### TASK INSTRUCTIONS
Which lines of the records contain "stroke"? Collect every one of them.

### ENTRIES SHOWN
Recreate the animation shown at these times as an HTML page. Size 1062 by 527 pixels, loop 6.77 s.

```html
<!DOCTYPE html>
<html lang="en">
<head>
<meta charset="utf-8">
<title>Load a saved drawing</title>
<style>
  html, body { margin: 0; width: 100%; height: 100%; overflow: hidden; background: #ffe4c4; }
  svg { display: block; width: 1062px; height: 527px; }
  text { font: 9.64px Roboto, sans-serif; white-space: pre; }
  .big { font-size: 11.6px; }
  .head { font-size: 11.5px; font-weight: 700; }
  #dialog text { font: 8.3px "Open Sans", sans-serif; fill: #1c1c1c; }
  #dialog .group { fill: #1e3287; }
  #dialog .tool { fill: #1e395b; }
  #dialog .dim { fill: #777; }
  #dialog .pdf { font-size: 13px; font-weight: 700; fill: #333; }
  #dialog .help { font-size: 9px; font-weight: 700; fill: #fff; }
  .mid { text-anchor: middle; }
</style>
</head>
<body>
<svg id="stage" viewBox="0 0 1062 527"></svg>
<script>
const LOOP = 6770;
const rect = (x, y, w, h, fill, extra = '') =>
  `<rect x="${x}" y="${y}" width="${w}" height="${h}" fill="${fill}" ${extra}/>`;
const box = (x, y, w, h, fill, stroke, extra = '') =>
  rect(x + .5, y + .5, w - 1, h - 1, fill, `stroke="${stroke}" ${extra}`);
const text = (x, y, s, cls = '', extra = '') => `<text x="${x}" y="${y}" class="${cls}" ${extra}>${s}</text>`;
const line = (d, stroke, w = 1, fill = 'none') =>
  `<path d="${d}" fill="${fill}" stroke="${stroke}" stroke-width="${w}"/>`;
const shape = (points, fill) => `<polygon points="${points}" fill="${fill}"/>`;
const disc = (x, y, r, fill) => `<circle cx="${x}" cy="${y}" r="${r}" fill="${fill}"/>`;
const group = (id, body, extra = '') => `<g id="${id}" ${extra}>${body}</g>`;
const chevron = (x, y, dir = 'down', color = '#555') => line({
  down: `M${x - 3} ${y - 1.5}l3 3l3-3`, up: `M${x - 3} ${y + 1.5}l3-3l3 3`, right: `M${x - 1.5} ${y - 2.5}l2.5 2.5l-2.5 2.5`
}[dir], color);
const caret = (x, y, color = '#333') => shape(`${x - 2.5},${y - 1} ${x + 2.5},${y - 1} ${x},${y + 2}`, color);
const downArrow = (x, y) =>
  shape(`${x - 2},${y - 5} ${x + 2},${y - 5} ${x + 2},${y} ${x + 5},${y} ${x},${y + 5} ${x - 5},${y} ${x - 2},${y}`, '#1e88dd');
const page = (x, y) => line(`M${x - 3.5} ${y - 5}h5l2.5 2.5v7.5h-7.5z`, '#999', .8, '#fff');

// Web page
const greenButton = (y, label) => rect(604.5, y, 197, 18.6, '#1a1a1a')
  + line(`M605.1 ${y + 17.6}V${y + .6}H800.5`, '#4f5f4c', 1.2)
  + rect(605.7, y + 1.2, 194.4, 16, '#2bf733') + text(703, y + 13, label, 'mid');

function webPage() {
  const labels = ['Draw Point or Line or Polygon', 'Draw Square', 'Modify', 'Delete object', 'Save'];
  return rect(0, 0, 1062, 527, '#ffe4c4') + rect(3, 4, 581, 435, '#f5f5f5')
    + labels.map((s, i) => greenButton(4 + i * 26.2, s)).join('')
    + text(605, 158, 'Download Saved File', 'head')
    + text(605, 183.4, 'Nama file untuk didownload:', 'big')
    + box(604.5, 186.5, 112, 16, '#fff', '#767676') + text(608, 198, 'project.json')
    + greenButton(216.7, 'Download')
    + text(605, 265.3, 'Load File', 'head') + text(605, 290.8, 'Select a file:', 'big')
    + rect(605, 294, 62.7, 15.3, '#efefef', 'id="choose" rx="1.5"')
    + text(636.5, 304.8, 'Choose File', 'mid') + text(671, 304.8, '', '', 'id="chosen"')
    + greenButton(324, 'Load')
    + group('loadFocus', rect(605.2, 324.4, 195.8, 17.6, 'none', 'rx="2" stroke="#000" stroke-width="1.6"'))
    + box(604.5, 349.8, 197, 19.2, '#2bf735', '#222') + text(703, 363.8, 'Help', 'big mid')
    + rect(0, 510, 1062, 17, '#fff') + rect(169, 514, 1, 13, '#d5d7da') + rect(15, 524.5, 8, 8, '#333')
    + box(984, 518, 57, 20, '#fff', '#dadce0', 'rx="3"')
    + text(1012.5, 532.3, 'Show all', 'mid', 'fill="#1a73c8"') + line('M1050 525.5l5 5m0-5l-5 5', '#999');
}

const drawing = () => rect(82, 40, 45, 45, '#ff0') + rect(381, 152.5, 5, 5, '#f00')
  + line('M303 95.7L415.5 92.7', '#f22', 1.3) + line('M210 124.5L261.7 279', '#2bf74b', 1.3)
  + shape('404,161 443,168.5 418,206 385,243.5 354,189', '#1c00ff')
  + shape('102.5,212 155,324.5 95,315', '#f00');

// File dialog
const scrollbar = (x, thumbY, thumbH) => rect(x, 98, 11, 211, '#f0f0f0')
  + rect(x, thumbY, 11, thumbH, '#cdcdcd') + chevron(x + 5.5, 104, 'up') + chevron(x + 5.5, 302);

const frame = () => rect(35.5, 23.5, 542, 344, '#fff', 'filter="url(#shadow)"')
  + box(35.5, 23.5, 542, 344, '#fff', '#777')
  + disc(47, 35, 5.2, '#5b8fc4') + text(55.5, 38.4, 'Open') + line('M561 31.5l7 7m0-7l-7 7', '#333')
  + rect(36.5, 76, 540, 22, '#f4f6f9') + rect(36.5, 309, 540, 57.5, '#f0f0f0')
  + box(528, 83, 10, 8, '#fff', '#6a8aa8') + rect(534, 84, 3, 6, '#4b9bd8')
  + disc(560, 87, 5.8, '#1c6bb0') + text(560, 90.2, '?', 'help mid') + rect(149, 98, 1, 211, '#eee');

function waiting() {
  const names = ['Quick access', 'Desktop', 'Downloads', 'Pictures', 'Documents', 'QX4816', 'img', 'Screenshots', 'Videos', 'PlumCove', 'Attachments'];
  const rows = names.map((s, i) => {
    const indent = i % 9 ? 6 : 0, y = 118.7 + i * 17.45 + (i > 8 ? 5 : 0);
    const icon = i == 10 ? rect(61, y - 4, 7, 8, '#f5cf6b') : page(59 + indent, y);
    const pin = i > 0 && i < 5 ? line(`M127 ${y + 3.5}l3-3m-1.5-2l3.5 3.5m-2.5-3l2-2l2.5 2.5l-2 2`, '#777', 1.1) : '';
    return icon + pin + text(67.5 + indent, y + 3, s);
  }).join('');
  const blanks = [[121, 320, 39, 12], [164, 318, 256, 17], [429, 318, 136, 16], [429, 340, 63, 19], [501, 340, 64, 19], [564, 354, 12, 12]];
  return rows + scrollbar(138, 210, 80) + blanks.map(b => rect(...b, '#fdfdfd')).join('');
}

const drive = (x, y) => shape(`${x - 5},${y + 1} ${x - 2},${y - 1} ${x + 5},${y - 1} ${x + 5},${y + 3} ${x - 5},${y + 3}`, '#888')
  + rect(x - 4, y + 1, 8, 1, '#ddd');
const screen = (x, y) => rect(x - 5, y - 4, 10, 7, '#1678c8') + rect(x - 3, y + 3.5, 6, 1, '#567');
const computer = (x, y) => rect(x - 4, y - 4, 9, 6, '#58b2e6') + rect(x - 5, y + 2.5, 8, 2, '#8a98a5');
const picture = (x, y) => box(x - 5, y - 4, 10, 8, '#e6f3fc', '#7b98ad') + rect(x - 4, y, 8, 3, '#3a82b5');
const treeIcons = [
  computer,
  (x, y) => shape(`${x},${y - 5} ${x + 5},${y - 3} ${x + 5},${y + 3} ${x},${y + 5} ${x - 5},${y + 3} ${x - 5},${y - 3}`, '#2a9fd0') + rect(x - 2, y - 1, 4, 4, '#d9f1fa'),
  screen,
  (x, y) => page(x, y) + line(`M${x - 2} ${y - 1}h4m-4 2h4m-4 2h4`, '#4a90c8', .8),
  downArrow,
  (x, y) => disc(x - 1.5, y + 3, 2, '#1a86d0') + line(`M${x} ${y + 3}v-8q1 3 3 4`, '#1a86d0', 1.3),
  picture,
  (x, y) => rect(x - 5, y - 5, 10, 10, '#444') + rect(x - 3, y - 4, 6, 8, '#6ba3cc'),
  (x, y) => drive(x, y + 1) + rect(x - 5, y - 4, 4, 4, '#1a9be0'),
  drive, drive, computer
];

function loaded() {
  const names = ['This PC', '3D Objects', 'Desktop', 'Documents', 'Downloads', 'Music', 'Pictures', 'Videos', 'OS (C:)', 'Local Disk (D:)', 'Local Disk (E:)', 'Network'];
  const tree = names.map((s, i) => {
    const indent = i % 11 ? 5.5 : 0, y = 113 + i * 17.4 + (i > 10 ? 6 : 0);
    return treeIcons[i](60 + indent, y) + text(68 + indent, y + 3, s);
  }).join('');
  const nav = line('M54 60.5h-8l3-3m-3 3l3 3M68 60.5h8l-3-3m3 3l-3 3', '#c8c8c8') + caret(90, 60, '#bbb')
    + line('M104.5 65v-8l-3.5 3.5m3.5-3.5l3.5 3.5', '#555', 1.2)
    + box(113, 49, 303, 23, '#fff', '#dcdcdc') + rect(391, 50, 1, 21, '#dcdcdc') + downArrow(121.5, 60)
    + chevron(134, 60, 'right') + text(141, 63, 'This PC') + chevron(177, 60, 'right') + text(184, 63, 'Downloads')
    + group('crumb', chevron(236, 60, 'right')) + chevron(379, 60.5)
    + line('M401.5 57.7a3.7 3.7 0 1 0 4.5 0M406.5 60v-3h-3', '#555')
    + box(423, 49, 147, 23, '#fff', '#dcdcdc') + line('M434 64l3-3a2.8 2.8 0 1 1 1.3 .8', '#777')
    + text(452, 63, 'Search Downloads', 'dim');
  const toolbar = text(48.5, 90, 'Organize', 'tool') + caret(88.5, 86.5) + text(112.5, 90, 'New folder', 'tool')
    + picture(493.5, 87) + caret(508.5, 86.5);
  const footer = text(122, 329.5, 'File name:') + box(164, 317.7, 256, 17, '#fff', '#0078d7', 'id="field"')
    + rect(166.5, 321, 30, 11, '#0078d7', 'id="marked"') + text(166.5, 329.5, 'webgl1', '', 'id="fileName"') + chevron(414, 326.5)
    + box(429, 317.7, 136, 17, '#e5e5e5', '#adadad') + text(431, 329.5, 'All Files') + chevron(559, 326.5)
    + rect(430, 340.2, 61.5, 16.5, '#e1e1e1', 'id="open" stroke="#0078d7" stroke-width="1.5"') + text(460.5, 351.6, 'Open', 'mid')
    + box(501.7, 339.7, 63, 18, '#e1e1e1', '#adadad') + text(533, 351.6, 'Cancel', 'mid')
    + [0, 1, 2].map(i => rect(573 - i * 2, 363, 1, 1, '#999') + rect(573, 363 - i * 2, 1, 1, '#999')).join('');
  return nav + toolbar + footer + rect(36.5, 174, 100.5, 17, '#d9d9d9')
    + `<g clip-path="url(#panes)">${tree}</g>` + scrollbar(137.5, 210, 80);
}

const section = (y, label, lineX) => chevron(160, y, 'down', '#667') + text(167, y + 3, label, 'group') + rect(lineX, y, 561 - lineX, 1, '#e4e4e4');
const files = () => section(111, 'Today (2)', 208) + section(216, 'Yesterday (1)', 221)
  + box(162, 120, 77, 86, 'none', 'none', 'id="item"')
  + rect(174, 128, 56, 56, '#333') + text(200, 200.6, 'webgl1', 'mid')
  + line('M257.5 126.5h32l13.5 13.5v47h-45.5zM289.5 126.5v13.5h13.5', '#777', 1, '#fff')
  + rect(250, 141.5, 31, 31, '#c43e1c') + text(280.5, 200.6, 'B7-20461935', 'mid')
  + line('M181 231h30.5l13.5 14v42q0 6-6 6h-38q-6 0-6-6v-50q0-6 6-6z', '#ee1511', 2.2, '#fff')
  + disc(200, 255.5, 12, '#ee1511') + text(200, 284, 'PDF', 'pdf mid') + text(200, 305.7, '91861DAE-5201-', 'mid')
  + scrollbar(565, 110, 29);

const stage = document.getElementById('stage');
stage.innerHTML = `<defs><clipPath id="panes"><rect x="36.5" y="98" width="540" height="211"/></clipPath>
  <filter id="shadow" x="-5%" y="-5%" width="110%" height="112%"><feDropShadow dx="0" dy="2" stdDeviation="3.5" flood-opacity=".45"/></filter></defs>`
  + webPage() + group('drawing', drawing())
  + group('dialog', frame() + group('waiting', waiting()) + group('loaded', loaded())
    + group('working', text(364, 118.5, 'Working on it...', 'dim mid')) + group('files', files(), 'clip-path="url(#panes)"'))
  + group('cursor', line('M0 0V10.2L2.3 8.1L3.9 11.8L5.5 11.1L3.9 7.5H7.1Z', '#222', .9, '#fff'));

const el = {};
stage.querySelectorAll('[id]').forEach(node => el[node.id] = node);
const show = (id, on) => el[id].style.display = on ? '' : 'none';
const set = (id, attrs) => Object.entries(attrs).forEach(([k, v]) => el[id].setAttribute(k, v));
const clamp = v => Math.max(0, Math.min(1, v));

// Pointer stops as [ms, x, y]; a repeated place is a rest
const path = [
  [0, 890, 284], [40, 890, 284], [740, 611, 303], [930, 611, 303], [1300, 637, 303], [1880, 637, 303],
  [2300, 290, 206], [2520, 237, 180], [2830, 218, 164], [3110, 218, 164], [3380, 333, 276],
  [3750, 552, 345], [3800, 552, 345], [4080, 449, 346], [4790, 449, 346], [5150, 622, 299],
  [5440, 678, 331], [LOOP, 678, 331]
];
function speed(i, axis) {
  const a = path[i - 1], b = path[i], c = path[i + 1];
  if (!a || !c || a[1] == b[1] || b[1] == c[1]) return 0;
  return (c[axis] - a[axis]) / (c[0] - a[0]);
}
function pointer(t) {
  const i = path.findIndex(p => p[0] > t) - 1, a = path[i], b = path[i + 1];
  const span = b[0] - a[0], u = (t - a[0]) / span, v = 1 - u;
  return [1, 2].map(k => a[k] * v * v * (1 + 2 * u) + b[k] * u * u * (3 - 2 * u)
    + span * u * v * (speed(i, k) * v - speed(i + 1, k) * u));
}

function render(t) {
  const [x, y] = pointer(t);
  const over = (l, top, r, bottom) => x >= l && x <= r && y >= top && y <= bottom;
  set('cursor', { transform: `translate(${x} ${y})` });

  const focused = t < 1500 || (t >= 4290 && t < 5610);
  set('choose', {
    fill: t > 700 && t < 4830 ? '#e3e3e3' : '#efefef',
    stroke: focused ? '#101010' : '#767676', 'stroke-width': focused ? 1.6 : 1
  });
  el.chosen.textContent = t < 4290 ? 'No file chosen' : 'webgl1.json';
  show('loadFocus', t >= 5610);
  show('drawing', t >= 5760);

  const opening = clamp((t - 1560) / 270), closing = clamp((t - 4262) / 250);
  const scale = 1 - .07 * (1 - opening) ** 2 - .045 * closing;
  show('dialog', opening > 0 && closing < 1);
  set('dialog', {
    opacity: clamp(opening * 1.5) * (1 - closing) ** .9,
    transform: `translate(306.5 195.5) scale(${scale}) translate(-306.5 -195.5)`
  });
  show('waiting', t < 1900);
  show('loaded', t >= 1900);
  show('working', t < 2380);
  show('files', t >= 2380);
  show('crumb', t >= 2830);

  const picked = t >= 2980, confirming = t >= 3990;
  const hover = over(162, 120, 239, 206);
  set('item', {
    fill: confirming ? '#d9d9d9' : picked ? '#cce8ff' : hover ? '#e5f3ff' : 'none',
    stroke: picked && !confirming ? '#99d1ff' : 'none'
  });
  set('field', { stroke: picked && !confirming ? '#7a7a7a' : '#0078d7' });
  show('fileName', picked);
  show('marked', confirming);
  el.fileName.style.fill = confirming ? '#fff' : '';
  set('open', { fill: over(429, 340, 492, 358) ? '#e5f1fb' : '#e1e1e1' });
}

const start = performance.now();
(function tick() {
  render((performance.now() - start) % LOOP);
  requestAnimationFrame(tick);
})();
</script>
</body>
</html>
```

### ANSWER TO THIS EXERCISE
const box = (x, y, w, h, fill, stroke, extra = '') =>
  rect(x + .5, y + .5, w - 1, h - 1, fill, `stroke="${stroke}" ${extra}`);
const line = (d, stroke, w = 1, fill = 'none') =>
  `<path d="${d}" fill="${fill}" stroke="${stroke}" stroke-width="${w}"/>`;
    + group('loadFocus', rect(605.2, 324.4, 195.8, 17.6, 'none', 'rx="2" stroke="#000" stroke-width="1.6"'))
    + rect(430, 340.2, 61.5, 16.5, '#e1e1e1', 'id="open" stroke="#0078d7" stroke-width="1.5"') + text(460.5, 351.6, 'Open', 'mid')
    stroke: focused ? '#101010' : '#767676', 'stroke-width': focused ? 1.6 : 1
    stroke: picked && !confirming ? '#99d1ff' : 'none'
  set('field', { stroke: picked && !confirming ? '#7a7a7a' : '#0078d7' });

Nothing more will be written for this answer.